There are two ways for a manufacturer to handle a faulty product. One way is to disregard engineering concerns and mounting consumer complaints and hope the problem is small, isolated, and goes away. Sometimes it does. More often it doesn’t, like the recent case involving General Motors’ faulty ignition switches that could cause airbags to malfunction. GM more or less ignored this problem for 10 years until the government finally got involved, issuing a $35 million fine and forcing a record-setting recall of 11.2 million vehicles in 2014 alone. Ouch.

A more proactive alternative is to issue a voluntary product recall before any known engineering problems can manifest as actual safety issues. This appears to be the method BMW Motorrad prefers, for when I delivered my 2013 R1200GS to Schlossmann’s BMW of Milwaukee for its scheduled 6,000-mile service, I was informed that there were two outstanding Service Information Bulletins (SIBs) for my motorcycle, both of which would be addressed immediately and at no charge.

The first SIB applied to all cruise-control-equipped bikes and required replacing the ride-by-wire throttle twistgrip assembly due to “rare cases where the throttle twistgrip sends an implausible signal to the engine management system when the throttle valve is closed,” causing the ECU to mistakenly read a fault and activate the engine warning light.
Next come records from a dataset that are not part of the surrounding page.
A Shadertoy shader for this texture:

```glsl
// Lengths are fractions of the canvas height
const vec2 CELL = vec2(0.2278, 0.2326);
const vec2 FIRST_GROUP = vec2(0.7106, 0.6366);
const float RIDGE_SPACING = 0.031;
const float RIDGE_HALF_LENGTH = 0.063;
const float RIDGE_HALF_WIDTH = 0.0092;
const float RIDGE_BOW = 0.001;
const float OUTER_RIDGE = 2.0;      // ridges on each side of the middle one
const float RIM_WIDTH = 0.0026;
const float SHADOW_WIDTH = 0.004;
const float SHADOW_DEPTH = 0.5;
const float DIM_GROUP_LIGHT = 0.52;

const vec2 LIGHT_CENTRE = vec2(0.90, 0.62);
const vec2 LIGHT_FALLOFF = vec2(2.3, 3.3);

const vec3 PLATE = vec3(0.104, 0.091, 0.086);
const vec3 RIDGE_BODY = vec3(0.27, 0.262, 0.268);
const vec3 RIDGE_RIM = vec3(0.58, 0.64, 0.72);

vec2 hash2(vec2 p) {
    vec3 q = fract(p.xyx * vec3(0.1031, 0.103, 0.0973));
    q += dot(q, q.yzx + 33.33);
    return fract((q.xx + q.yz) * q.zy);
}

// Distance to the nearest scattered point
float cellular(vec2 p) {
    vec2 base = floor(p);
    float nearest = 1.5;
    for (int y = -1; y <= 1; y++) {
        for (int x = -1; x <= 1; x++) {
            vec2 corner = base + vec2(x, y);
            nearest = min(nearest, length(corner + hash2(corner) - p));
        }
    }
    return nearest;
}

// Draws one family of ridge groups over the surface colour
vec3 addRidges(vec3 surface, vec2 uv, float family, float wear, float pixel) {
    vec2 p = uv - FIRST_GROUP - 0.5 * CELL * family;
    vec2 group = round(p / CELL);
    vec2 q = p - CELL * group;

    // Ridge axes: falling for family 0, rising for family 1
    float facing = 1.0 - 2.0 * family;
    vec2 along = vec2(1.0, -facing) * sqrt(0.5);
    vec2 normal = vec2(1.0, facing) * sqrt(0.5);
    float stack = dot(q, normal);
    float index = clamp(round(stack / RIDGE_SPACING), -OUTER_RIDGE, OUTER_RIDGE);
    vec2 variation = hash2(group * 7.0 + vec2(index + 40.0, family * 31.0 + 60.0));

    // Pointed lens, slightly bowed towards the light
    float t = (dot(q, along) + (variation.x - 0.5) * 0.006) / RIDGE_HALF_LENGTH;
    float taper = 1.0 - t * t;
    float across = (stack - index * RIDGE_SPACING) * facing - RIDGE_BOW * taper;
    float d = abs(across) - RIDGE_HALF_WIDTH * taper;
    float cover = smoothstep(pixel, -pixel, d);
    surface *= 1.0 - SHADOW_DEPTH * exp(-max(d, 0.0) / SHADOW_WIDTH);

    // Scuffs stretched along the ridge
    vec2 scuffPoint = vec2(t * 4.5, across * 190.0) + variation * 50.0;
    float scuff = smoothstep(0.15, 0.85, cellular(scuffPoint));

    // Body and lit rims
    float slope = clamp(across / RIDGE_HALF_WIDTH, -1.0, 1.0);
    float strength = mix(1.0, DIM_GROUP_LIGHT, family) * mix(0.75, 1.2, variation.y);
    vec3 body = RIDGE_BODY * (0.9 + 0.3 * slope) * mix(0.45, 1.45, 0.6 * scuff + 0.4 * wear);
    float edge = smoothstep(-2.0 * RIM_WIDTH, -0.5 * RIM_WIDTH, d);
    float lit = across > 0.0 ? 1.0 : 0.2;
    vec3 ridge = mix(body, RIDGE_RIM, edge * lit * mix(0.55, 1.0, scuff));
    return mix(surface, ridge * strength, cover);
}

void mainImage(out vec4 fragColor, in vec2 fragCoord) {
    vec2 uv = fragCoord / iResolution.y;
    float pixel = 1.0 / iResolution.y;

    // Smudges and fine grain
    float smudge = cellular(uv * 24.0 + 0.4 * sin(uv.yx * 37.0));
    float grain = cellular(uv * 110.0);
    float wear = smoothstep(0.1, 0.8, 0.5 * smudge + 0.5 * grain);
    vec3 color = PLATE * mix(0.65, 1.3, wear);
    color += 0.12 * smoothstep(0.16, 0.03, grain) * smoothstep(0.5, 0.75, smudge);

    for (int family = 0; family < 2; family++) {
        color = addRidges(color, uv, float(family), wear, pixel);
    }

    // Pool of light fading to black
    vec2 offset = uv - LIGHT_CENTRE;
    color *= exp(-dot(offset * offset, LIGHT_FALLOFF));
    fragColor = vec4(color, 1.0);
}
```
The second SIB required replacing the clutch slave cylinder to address a bearing prone to accelerated wear, causing “a gradual degradation in clutch disengagement action on high-mileage vehicles.” These are both more product quality issues than actual safety issues, so it reflects well on BMW that the company took the problems seriously enough to issue costly, model-wide recalls to correct the situation.

I’m lucky labor was covered under warranty because the job took much longer than expected on my particular bike. “Sarge,” the lucky Schlossmann’s service tech assigned to my job, had to—and I quote—“dig through all the aftermarket stuff that’s been added to the bike” just to get at the slave cylinder that’s attached to the backside of the engine, behind the starter. This included moving crashbars, the Remus exhaust, even the skid plate I had installed just days before dropping the bike off for service. Sorry, Sarge!
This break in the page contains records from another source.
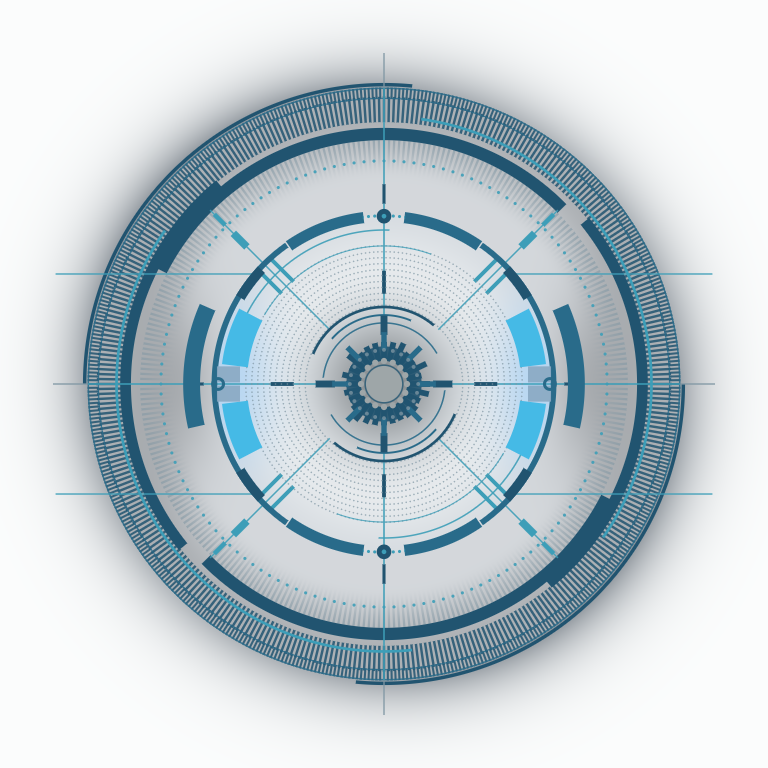
Write a WebGL 2 fragment shader that draws this background.

```glsl
#version 300 es
precision highp float;
// A technical dial: a soft shadowed disc carrying ticked rims, arcs and sights.
// Each part is a distance in polar or folded coordinates, painted in layers.
// Units: the canvas centre is 0 and its nearest edge is 1.
uniform vec2 u_resolution;
out vec4 outColor;

const float TAU = 6.2831853;
const vec3 DEEP = vec3(.13, .33, .44);
const vec3 TEAL = vec3(.16, .42, .54);
const vec3 AQUA = vec3(.24, .62, .72);
const vec3 CYAN = vec3(.27, .73, .90);
const vec3 STEEL = vec3(.50, .59, .64);
const vec3 SILVER = vec3(.62, .65, .66);

float hash(float n) {
    n = fract(n * .1031);
    n *= n + 33.33;
    return fract(n * (n + n));
}

float bell(float x, float width) { return exp(-x * x / (width * width)); }

void paint(inout vec3 c, vec3 ink, float dist, float px, float alpha) {
    c = mix(c, ink, alpha * clamp(.5 - dist / px, 0., 1.));
}

void paint(inout vec3 c, vec3 ink, float dist, float px) {
    paint(c, ink, dist, px, 1.);
}

float box(vec2 p, vec2 size) {
    vec2 d = abs(p) - size;
    return max(d.x, d.y);
}

// Bar along x, between two distances from the centre
float bar(vec2 p, float from, float to, float thick) {
    return box(p - vec2(from + to, 0.) * .5, vec2((to - from) * .5, thick));
}

float ring(vec2 p, float radius, float thick) {
    return abs(length(p) - radius) - thick;
}

// Ring segment between two angles in degrees, counterclockwise
float arc(vec2 p, float inner, float outer, float from, float to) {
    float mid = radians(from + to) * .5, s = sin(mid), k = cos(mid);
    float turn = abs(atan(p.y * k - p.x * s, p.x * k + p.y * s));
    float side = (turn - radians(to - from) * .5) * length(p);
    return max(ring(p, (inner + outer) * .5, (outer - inner) * .5), side);
}

// Arc together with its half-turn copy
float twinArc(vec2 p, float inner, float outer, float from, float to) {
    return min(arc(p, inner, outer, from, to), arc(-p, inner, outer, from, to));
}

// Fold the plane onto the nearest of n spokes: x along, y across
vec2 spoke(vec2 p, float n) {
    float a = atan(p.y, p.x), gap = TAU / n;
    a -= gap * floor(a / gap + .5);
    return length(p) * vec2(cos(a), sin(a));
}

float dots(vec2 p, float n, float radius, float size) {
    return length(spoke(p, n) - vec2(radius, 0.)) - size;
}

// Shadow, disc and inner glows
vec3 backdrop(vec2 p, float px) {
    float r = length(p), x = abs(p.x);
    float lean = .82 - .36 * p.x * p.y / max(r * r, .001);
    float fall = exp(-pow(max(r - .76, 0.) / .085, 1.2));
    vec3 c = mix(vec3(.985, .99, .99), vec3(.50, .53, .56), fall * lean);
    vec3 disc = vec3(.83, .845, .86) - .15 * smoothstep(.52, .70, r);
    disc -= .17 * bell(x - .54, .10) * bell(p.y, .25);
    paint(c, disc, r - .772, px);
    vec3 lens = mix(vec3(.83, .85, .87), vec3(.91, .925, .935), bell(r - .28, .12));
    lens = mix(lens, vec3(.68, .83, .96), .8 * bell(x - .40, .11) * bell(p.y, .22));
    paint(c, mix(lens, vec3(.52, .54, .55), bell(r, .15)), r - .44, px);
    return c;
}

void outerRim(inout vec3 c, vec2 p, float px) {
    float fade = .6 * smoothstep(.54, .65, length(p));
    paint(c, STEEL, bar(spoke(p, 300.), .54, .635, .003), px, fade);
    paint(c, DEEP, bar(spoke(p, 360.), .682, .748, .0032), px, .85);
    paint(c, DEEP, bar(spoke(p, 480.), .742, .772, .0027), px, .85);
    paint(c, TEAL, min(ring(p, .744, .0015), ring(p, .77, .002)), px, .85);
    paint(c, DEEP, twinArc(p, .775, .784, 84.6, 180.), px);
    paint(c, DEEP, twinArc(p, .635, .667, 44.6, 153.), px);
    paint(c, DEEP, twinArc(p, .659, .687, 129.5, 219.), px);
    paint(c, AQUA, min(arc(p, .693, .7, -35., 82.), arc(p, .693, .7, 145., 276.)), px);
    paint(c, AQUA, dots(p, 140., .581, .004), px, .9);
}

// Long sight lines with thick segments on the axes and diagonals
void sights(inout vec3 c, vec2 p, float px) {
    vec2 q = abs(p), axis = spoke(p, 4.);
    vec2 slant = vec2(q.x + q.y, abs(q.x - q.y)) * .7071;
    paint(c, STEEL, bar(axis, .77, .862, .002), px, .85);
    paint(c, AQUA, bar(axis, .1, .77, .0022), px, .9);
    paint(c, AQUA, box(q - vec2(.584, .2865), vec2(.271, .002)), px, .85);
    paint(c, AQUA, bar(slant, .2, .64, .002), px, .9);
    paint(c, AQUA, min(bar(slant, .505, .555, .01), bar(slant, .585, .625, .006)), px);
    paint(c, AQUA, bar(slant - vec2(0., .022), .355, .435, .005), px);
    paint(c, DEEP, min(bar(axis, .47, .52, .004), bar(axis, .235, .295, .005)), px);
}

// Middle ring, cyan windows, side brackets and nodes
void middleRing(inout vec3 c, vec2 p, float px) {
    vec2 q = abs(p), node = q - vec2(0., .437);
    for (float i = 0.; i < 11.; i++)
        paint(c, STEEL, dots(p, 130. + 8. * i, .205 + .0155 * i, .002), px, .7);
    paint(c, AQUA, twinArc(p, .399, .403, 88., 160.), px, .9);
    paint(c, AQUA, twinArc(p, .358, .361, 70., 150.), px, .8);
    paint(c, TEAL, arc(q, .434, .449, -1., 55.), px);
    paint(c, DEEP, arc(q, .424, .449, 31., 43.), px);
    paint(c, TEAL, arc(q, .422, .451, 55.5, 83.), px);
    paint(c, CYAN, arc(q, .357, .425, 7., 27.5), px);
    paint(c, TEAL, arc(vec2(q.x, p.y), .479, .523, -12.8, 23.5), px);
    paint(c, vec3(.54, .66, .76), box(q - vec2(.405, .025), vec2(.03, .021)), px, .9);
    paint(c, TEAL, ring(q - vec2(.432, 0.), .014, .004), px);
    paint(c, AQUA, max(dots(p, 170., .438, .004), q.x - .055), px);
    paint(c, DEEP, length(node) - .019, px);
    paint(c, AQUA, length(node) - .006, px);
}

// Central arcs and the toothed hub
void hub(inout vec3 c, vec2 p, float px) {
    paint(c, DEEP, twinArc(p, .197, .204, 49.6, 157.), px);
    paint(c, TEAL, twinArc(p, .177, .182, 67., 139.), px);
    paint(c, TEAL, twinArc(p, .157, .161, 30., 174.), px, .9);
    paint(c, DEEP, bar(spoke(p, 4.), .128, .178, .009), px);
    float teeth = 28., cell = mod(floor(atan(p.y, p.x) / TAU * teeth + .5), teeth);
    paint(c, DEEP, bar(spoke(p, teeth), .06, .094 + .03 * hash(cell + 7.), .0075), px);
    paint(c, DEEP, ring(p, .08, .018), px, .9);
    paint(c, TEAL, bar(spoke(p, 8.), .09, .135, .007), px);
    paint(c, STEEL, dots(p, 24., .089, .005), px, .75);
    paint(c, SILVER, min(length(p) - .05, dots(p, 16., .06, .008)), px);
    paint(c, DEEP, ring(p, .049, .002), px, .8);
}

void main() {
    float scale = min(u_resolution.x, u_resolution.y), px = 2. / scale;
    vec2 p = (2. * gl_FragCoord.xy - u_resolution) / scale;
    vec3 c = backdrop(p, px);
    outerRim(c, p, px);
    sights(c, p, px);
    middleRing(c, p, px);
    hub(c, p, px);
    outColor = vec4(c, 1.);
}
```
SW-Motech’s Steel Toprack (; $175) provides double the surface area of the stock rack.

Everything else was squarely within spec for the 6,000-mile inspection—a relief given the rather unorthodox break-in strategy I followed with this bike, which involved picking it up at a US press launch in Valencia, California, with a mere 121 miles on the odometer then immediately embarking on a two-day, 2,200-mile cross-country endurance run to my home in Milwaukee, Wisconsin. With zero maintenance or mechanical problems so far—aside from these two SIBs—the liquid-cooled R1200GS is shaping up to be a reliable platform without any serious gremlins that sometimes plague the first year’s production of any all-new machine.

SW-Motech’s Steel Toprack (; $175) provides double the surface area of the stock rack.